- [ACTIVITY]
Once you have checked each line below for the word "left", give the number of lines that have it and nothing further.

- [Collected data entries]

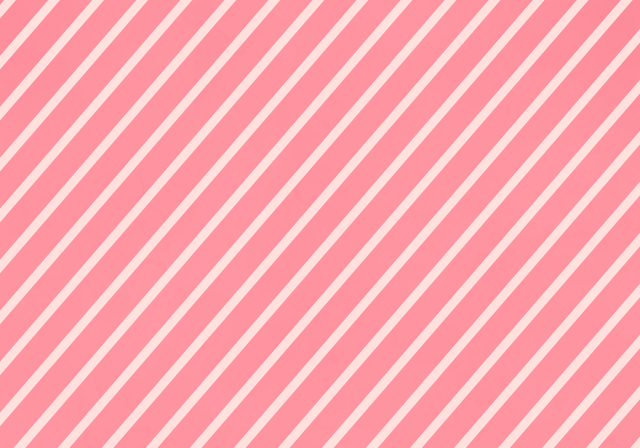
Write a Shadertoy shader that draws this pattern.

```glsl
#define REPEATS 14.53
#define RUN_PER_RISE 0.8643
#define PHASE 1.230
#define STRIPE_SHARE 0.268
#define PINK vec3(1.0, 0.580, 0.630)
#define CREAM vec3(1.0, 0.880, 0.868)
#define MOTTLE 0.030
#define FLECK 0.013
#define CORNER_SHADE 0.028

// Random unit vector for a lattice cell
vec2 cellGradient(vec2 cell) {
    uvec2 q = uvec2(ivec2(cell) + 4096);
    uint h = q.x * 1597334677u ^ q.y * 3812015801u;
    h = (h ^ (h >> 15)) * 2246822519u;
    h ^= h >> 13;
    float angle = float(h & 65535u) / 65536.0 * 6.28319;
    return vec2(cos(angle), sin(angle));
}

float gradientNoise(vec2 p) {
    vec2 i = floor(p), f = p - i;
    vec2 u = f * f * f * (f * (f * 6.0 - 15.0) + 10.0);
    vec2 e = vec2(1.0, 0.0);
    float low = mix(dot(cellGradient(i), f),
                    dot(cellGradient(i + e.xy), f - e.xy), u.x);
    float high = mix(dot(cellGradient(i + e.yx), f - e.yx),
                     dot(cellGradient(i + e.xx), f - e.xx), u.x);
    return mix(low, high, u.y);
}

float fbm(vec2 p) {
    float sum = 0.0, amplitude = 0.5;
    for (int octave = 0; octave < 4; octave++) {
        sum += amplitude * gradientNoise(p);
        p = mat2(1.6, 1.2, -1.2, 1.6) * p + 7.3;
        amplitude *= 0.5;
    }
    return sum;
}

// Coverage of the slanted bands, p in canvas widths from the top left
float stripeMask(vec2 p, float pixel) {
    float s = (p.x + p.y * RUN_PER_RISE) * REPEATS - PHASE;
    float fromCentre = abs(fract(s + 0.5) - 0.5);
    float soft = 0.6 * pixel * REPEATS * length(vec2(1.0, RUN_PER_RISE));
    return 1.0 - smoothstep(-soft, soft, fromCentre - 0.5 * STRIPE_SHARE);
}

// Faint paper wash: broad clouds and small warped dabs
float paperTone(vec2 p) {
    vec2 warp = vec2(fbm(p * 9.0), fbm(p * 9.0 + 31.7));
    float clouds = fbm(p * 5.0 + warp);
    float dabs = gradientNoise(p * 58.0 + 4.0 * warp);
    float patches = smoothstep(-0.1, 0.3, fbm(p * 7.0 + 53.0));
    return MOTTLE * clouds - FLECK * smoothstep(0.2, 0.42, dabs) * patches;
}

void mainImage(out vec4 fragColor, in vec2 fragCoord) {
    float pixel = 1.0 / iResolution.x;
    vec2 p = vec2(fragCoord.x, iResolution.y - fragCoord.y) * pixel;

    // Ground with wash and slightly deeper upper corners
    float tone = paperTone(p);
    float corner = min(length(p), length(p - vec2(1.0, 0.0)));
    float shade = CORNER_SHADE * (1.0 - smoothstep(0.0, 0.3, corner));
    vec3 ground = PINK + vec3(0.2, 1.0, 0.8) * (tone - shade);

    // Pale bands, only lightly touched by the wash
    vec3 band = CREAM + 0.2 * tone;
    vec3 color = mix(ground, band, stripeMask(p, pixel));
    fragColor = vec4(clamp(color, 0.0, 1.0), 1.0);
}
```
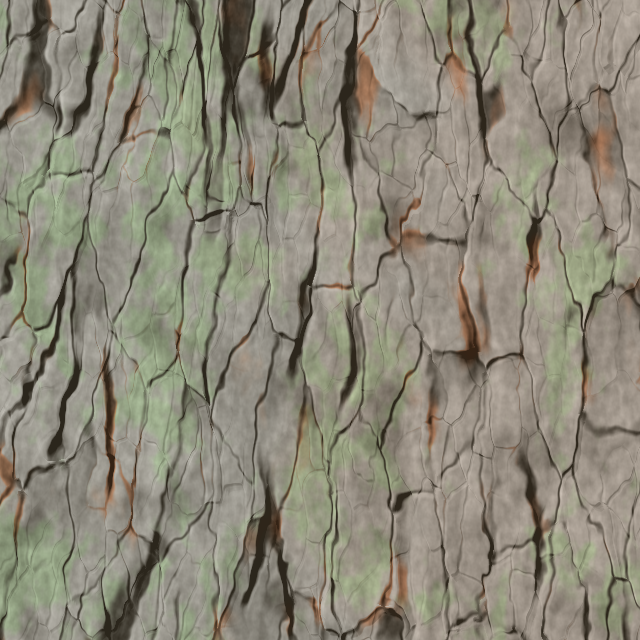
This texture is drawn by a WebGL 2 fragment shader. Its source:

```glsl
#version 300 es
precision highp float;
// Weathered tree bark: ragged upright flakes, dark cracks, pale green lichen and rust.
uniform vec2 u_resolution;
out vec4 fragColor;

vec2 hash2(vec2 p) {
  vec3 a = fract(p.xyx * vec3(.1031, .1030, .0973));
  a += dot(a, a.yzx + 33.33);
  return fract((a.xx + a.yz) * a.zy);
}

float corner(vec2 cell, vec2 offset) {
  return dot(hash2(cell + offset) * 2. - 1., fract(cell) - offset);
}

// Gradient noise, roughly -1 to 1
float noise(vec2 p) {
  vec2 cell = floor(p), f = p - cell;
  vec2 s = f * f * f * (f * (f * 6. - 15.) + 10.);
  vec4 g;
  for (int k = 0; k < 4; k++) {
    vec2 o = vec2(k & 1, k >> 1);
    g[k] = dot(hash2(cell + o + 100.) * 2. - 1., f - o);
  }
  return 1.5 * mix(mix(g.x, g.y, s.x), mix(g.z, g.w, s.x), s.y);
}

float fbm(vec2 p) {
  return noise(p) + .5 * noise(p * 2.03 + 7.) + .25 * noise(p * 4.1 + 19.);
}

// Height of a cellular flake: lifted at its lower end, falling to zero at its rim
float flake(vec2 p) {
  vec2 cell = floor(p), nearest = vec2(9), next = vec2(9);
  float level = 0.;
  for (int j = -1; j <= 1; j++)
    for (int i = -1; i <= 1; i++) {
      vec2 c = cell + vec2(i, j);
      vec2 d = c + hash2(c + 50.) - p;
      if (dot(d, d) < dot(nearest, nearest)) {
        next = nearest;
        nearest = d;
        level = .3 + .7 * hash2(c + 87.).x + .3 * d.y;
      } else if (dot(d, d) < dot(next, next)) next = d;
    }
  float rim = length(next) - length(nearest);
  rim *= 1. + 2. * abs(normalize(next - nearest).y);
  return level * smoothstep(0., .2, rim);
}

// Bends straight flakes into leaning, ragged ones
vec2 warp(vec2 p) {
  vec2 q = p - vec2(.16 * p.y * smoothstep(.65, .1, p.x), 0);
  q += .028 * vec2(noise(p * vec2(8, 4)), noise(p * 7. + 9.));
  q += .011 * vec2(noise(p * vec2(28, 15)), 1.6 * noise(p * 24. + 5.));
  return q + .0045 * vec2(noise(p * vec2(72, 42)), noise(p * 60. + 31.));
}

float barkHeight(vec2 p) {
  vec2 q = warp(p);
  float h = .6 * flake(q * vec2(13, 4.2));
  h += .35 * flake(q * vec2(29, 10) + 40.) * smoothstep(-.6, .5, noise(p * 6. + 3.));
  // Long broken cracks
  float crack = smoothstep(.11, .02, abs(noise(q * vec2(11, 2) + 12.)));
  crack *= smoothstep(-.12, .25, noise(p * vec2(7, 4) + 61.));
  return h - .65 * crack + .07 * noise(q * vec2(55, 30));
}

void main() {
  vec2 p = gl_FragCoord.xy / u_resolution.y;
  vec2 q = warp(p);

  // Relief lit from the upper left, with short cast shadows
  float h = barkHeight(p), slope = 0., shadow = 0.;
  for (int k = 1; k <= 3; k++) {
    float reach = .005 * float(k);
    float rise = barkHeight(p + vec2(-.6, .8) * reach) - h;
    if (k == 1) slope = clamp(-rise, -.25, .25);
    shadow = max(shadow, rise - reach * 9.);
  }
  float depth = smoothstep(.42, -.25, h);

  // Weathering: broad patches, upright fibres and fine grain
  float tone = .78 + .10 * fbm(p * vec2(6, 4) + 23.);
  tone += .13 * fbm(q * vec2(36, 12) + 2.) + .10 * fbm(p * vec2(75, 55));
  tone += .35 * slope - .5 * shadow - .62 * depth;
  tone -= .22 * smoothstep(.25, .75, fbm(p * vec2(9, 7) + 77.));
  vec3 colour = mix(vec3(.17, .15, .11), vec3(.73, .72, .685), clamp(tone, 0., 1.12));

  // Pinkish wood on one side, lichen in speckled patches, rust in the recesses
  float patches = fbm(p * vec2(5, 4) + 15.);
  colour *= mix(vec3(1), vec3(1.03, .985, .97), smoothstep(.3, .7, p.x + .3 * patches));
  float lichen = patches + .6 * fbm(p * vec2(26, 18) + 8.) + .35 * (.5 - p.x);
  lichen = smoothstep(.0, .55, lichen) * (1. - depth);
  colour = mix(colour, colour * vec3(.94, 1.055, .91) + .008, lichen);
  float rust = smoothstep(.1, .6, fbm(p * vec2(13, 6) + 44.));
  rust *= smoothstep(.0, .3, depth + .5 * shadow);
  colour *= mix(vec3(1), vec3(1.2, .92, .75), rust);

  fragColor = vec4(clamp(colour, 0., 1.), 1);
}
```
--
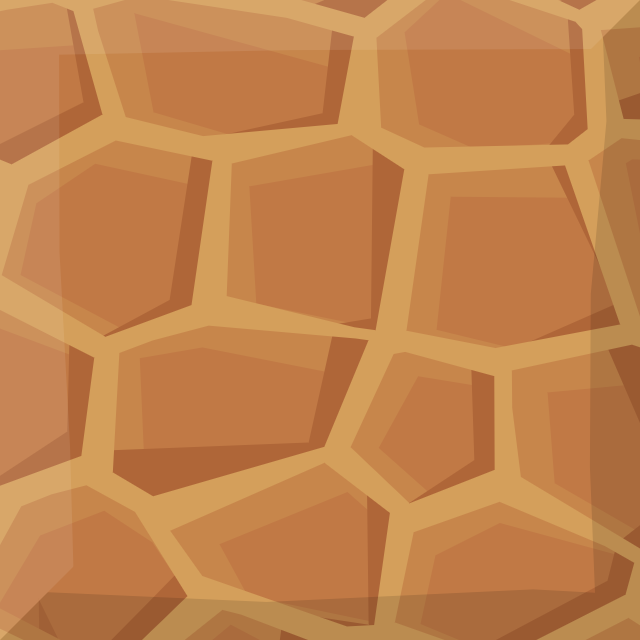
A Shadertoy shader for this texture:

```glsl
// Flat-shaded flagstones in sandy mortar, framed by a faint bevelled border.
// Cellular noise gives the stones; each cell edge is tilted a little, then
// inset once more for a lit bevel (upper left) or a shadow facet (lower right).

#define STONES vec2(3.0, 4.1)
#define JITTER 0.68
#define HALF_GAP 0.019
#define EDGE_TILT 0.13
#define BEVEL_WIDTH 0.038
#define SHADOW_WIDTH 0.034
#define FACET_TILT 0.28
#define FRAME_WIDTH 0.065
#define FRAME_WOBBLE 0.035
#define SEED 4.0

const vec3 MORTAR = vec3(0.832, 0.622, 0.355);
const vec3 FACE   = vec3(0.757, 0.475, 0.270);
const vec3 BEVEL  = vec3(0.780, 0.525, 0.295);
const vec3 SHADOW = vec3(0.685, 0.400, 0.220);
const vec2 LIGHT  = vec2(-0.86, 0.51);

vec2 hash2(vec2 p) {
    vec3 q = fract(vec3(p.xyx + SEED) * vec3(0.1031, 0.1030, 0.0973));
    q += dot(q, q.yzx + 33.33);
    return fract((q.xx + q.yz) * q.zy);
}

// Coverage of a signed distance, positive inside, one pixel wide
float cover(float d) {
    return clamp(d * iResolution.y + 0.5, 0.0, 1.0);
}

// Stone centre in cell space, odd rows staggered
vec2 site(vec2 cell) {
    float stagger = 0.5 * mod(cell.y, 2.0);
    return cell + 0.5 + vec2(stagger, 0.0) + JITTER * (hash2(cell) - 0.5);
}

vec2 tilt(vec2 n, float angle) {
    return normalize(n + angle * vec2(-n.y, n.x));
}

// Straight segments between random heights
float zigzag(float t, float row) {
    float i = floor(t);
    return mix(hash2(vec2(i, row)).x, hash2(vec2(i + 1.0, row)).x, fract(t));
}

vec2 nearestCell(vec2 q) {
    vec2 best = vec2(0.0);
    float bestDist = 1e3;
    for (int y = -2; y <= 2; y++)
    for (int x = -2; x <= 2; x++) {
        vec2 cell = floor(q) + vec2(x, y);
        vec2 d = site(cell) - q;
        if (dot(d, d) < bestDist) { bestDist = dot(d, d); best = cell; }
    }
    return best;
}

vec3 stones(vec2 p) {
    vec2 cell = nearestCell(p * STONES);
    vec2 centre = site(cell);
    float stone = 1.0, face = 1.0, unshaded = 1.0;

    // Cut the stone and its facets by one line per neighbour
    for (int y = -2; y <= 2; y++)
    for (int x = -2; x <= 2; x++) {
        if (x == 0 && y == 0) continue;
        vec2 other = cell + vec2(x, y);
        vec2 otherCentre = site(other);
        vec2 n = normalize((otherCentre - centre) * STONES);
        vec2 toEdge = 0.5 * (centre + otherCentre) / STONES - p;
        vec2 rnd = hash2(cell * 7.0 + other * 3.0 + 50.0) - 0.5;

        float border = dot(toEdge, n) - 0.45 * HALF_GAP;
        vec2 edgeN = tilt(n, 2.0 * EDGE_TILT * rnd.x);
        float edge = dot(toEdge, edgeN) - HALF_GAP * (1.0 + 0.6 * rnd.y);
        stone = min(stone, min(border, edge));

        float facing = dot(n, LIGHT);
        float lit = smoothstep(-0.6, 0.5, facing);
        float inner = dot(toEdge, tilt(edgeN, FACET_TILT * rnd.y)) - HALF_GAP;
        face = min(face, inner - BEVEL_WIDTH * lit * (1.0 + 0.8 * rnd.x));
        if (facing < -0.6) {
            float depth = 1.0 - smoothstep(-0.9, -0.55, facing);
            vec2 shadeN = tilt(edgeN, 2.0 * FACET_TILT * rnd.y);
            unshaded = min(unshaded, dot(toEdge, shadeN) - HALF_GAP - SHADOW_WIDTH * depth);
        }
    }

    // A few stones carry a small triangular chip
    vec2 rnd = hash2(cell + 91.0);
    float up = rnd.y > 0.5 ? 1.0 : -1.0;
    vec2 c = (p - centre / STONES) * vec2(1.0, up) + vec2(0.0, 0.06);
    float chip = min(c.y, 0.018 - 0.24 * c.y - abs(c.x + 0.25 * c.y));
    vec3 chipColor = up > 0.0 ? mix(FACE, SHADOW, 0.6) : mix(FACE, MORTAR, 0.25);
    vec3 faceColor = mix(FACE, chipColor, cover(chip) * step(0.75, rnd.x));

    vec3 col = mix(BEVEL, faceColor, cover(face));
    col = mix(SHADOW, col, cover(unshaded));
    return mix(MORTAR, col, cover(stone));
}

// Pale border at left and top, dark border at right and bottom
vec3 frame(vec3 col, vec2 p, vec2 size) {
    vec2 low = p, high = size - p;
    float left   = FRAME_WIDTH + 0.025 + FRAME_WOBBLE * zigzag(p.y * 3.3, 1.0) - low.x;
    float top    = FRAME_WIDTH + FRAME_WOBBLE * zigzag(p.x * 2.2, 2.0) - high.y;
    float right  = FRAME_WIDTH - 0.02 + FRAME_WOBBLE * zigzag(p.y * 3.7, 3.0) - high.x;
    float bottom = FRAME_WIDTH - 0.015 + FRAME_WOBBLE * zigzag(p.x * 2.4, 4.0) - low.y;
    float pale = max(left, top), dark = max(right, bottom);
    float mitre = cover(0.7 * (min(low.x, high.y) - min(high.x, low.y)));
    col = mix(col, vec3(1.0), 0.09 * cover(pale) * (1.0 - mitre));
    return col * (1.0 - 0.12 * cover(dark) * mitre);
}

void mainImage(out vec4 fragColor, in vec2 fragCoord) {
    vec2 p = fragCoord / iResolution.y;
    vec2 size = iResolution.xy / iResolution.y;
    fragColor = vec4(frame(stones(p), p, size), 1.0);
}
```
---
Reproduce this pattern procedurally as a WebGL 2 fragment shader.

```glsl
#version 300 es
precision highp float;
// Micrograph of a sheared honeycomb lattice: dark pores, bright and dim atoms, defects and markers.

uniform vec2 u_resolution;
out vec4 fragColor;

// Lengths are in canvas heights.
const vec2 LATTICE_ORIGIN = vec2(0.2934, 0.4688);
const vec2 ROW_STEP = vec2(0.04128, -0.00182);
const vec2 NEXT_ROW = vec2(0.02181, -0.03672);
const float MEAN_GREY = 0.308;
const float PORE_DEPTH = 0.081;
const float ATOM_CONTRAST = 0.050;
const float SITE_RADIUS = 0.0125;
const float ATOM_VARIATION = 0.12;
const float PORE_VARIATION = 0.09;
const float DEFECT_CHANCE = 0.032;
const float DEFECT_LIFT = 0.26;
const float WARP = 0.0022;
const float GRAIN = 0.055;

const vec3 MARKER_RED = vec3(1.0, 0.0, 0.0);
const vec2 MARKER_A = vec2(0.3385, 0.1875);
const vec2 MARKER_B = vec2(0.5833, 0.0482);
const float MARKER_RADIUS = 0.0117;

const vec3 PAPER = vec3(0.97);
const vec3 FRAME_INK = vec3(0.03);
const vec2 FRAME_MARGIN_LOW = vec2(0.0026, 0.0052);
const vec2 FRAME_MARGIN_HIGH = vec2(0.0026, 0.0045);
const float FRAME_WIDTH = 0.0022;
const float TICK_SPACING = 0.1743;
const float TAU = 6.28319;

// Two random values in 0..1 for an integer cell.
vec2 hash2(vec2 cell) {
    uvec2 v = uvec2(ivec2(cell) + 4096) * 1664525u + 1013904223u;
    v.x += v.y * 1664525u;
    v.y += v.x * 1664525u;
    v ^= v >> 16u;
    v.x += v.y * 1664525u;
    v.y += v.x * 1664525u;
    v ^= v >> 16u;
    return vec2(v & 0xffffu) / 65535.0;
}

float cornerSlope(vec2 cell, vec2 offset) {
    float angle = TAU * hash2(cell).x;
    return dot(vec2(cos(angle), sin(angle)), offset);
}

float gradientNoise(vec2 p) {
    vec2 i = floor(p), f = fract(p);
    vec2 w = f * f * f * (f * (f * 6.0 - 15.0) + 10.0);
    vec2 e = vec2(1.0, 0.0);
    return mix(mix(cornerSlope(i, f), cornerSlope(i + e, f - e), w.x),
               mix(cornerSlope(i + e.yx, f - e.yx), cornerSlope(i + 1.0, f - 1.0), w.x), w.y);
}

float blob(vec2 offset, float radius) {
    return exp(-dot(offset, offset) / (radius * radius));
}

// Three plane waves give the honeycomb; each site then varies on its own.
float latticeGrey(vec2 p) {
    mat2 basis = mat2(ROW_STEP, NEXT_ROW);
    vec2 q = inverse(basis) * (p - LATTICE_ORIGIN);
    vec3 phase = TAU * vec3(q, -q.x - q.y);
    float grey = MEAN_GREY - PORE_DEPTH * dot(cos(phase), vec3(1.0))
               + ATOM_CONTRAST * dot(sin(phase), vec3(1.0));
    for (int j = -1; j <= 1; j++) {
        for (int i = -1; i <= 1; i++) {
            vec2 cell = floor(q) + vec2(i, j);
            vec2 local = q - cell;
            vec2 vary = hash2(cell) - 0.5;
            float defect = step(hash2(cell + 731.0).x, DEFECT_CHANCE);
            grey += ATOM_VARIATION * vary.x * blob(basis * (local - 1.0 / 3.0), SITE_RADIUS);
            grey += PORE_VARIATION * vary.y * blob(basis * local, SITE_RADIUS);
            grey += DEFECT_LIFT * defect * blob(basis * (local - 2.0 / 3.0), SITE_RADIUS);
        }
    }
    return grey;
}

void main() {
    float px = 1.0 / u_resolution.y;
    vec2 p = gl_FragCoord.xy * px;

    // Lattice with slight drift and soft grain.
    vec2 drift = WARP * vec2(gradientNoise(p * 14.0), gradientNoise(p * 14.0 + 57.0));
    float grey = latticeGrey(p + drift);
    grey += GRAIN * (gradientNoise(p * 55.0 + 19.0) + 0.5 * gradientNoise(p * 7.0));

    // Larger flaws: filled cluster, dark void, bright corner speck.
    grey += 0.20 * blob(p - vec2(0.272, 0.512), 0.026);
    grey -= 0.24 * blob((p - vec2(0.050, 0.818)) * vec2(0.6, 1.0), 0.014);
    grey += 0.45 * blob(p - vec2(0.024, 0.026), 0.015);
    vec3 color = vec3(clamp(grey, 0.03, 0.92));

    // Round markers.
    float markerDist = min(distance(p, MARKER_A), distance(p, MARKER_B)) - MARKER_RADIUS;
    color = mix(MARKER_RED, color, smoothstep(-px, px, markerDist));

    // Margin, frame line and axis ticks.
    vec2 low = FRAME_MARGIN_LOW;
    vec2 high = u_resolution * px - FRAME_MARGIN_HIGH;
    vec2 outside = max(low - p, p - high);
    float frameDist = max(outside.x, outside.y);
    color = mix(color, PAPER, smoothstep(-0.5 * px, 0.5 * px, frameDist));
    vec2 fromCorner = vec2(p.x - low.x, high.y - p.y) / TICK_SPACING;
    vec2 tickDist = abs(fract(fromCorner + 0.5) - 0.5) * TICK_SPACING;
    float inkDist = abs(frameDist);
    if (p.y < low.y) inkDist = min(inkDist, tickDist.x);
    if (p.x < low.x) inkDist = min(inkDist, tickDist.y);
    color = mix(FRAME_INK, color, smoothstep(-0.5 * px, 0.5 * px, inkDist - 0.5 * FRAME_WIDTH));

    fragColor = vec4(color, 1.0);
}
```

- [RESPONSE BELOW]
6